BILL MOYERS: So do you take the intent of the men who wrote the Ninth Amendment into the Constitution which sort of leaves up to other people the definition of what rights are, or the intention of those who decided the first cases which ignored the Ninth Amendment?
ROBERT BORK: I don’t think the people who wrote the Constitution had any intention of giving that broad power to judges. One thing you discover in the debates at the Convention and the ratifying conventions and so forth is that they didn’t think of the judiciary as being an enormously powerful body, as they would have had to if they thought the judges had a power to make up new rights.
They worried about systems of representation, voting, and so forth as the primary guarantees of freedom. They thought of the judiciary as a relatively insignificant body. For example, if you look at the Federalist Papers, Hamilton quotes Montesquieu to the effect that next to the legislature and the executive, the power of the judiciary is nothing. The question collective intent has to be faced every time you construe the Constitution, every time you have a statute, every time you look at the Supreme Court opinion, and it’s always difficult.
BILL MOYERS: And it finally comes down to those nine people up on the hill and you.
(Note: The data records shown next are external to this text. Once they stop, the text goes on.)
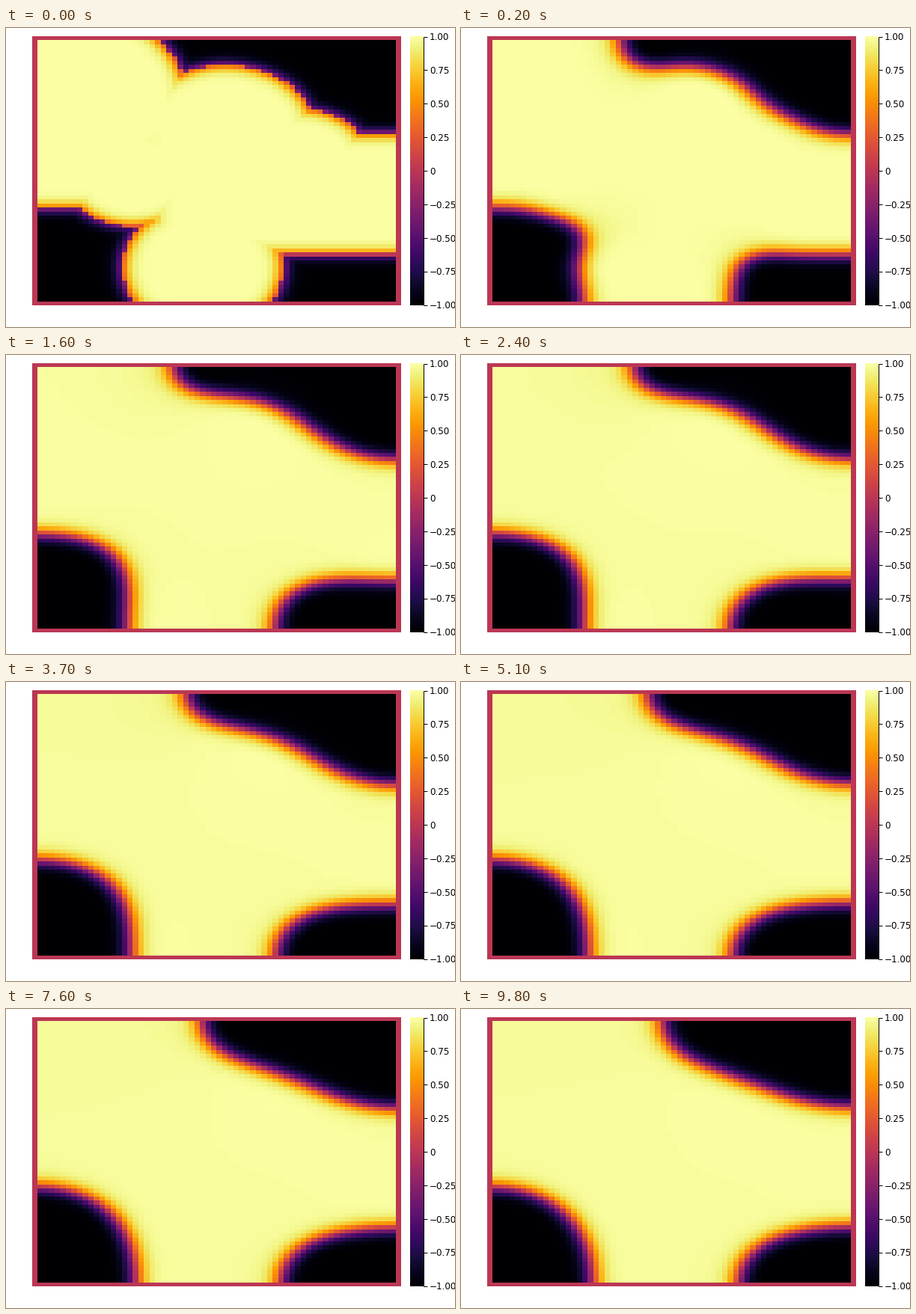
Recreate the animation shown at these times as a matplotlib script. Size 600 by 400 pixels, loop 10000 ms.

```python
import numpy as np
import matplotlib.pyplot as plt
from matplotlib.animation import FuncAnimation

W, H = 600, 400
N = 64                       # interior cells per side
FRAMES, INTERVAL = 100, 100
DT, STEPS = 0.25, 24         # solver step, steps per frame
KAPPA = 2.0                  # gradient energy
X0, X1, Y0, Y1 = 35, 528, 11.5, 371


def blob(x, y, cx, cy, rx, ry=None):
    """Approximate depth inside an ellipse, negative outside."""
    ry = ry or rx
    return rx * (1 - np.hypot((x - cx) / rx, (y - cy) / ry))


def box(x, y, left, right, top, bottom):
    """Depth inside a rectangle, negative outside."""
    return np.min([x - left, right - x, y - top, bottom - y], axis=0)


def initial_field():
    """Bright phase as a union of overlapping shapes, in cell units."""
    x, y = np.meshgrid(np.arange(N) + 0.5, np.arange(N) + 0.5)
    depth = np.max([
        blob(x, y, 4, 14, 22.6),
        blob(x, y, 33.5, 22, 16),
        blob(x, y, 47, 29, 12.2),
        blob(x, y, 17, 33, 12.6),
        blob(x, y, 29.5, 55.7, 14.4, 15.9),
        box(x, y, -N, 23, 10, 41.2),
        box(x, y, 20, 2 * N, 22.8, 52.5),
    ], axis=0)
    return np.tanh((depth + 0.45 * np.sign(depth)) / 1.8)


def evolve(u):
    """Cahn-Hilliard flow with no-flux walls, one field per frame."""
    k = np.arange(N)
    dct = np.sqrt(2 / N) * np.cos(np.pi * np.outer(k, k + 0.5) / N)
    dct[0] /= np.sqrt(2)
    lam = 2 - 2 * np.cos(np.pi * k / N)
    lam = lam[:, None] + lam[None, :]
    damp = 1 / (1 + DT * lam * (2 + KAPPA * lam))
    fields = [u]
    uh = dct @ u @ dct.T
    for _ in range(FRAMES - 1):
        for _ in range(STEPS):
            force = dct @ (u**3 - 3 * u) @ dct.T
            uh = (uh - DT * lam * force) * damp
            u = dct.T @ uh @ dct
        fields.append(u)
    return [np.pad(f, 1) for f in fields]


fields = evolve(initial_field())

fig = plt.figure(figsize=(W / 100, H / 100), dpi=100, facecolor="white")
ax = fig.add_axes([0, 0, 1, 1])
ax.axis("off")
style = dict(cmap="inferno", vmin=-1, vmax=1, interpolation="nearest",
             aspect="auto")
heat = ax.imshow(fields[0], extent=(X0, X1, Y1, Y0), **style)

ramp = np.linspace(1, -1, 256)[:, None]
ax.imshow(ramp, extent=(540, 558, Y1, Y0), **style)
line = dict(color="black", lw=0.72, solid_capstyle="butt")
ax.plot([557.5, 557.5], [Y0, Y1], **line)
for v in np.linspace(-1, 1, 9):
    y = Y0 + (1 - v) / 2 * (Y1 - Y0)
    ax.plot([558, 563], [y, y], **line)
    label = f"{v:.2f}".replace("-", "\u2212") if v else "0"
    ax.text(566, y + 4.4, label, fontsize=8.64, family="DejaVu Sans",
            color="black", va="baseline")
ax.set_xlim(0, W)
ax.set_ylim(H, 0)


def update(i):
    heat.set_data(fields[i])
    return [heat]


anim = FuncAnimation(fig, update, frames=FRAMES, interval=INTERVAL,
                     repeat=True, repeat_delay=0)
plt.show()
```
ROBERT BORK: Yeah, most cases never get beyond us to the Supreme Court. For 95% of litigants, we’re final.
BILL MOYERS: You’re the last word.
ROBERT BORK: Yeah. The Supreme Court just can’t handle the cases coming out of all the Court of Appeals.
BILL MOYERS: That gives you enormous power to say what this means.
ROBERT BORK: Oh yes, but if we go too far astray, that’s the case they’ll take up there.
BILL MOYERS: And you’re saying, if I hear you correctly — tell me if I don’t — you’re saying that even though the Ninth Amendment says there are certain rights that are still left out there, your job is not to read what those rights are until the Supreme Court itself has spoken.
ROBERT BORK: I would suggest the Supreme Court shouldn’t do it either. I think what the Ninth Amendment meant was probably that the federal government should not interfere with the rights retained under state constitutions and laws.
BILL MOYERS: And that went the way of the Civil War and the amendments that came the Civil War.
ROBERT BORK: The Ninth Amendment has just, until recently, been ignored.
BILL MOYERS: What does it say to you that all these years later, we discover something in there that had been in the shadows?
ROBERT BORK: What it suggests to me is what we’re discovering now really wasn’t there.
BILL MOYERS: And then what does that say about the discovery of new rights?
ROBERT BORK: That suggests we should not make up new rights. We should protect the ones that are specified.
BILL MOYERS: How would you have us think about the Constitution?
ROBERT BORK: There’s kind of a feeling in a lot of people that, if it’s unwise or unpleasant, it’s unconstitutional, or if it’s wise and pleasant, it is constitutional. That’s just not the case. So I wish they knew the limitations. The Constitution doesn’t cover everything, and there are vast powers in there for elected representatives that the Constitution doesn’t speak to, and I wish people understood that.
BILL MOYERS: What about the judiciary?
ROBERT BORK: I wish some of them understood it too.
This transcript was entered on April 27, 2015.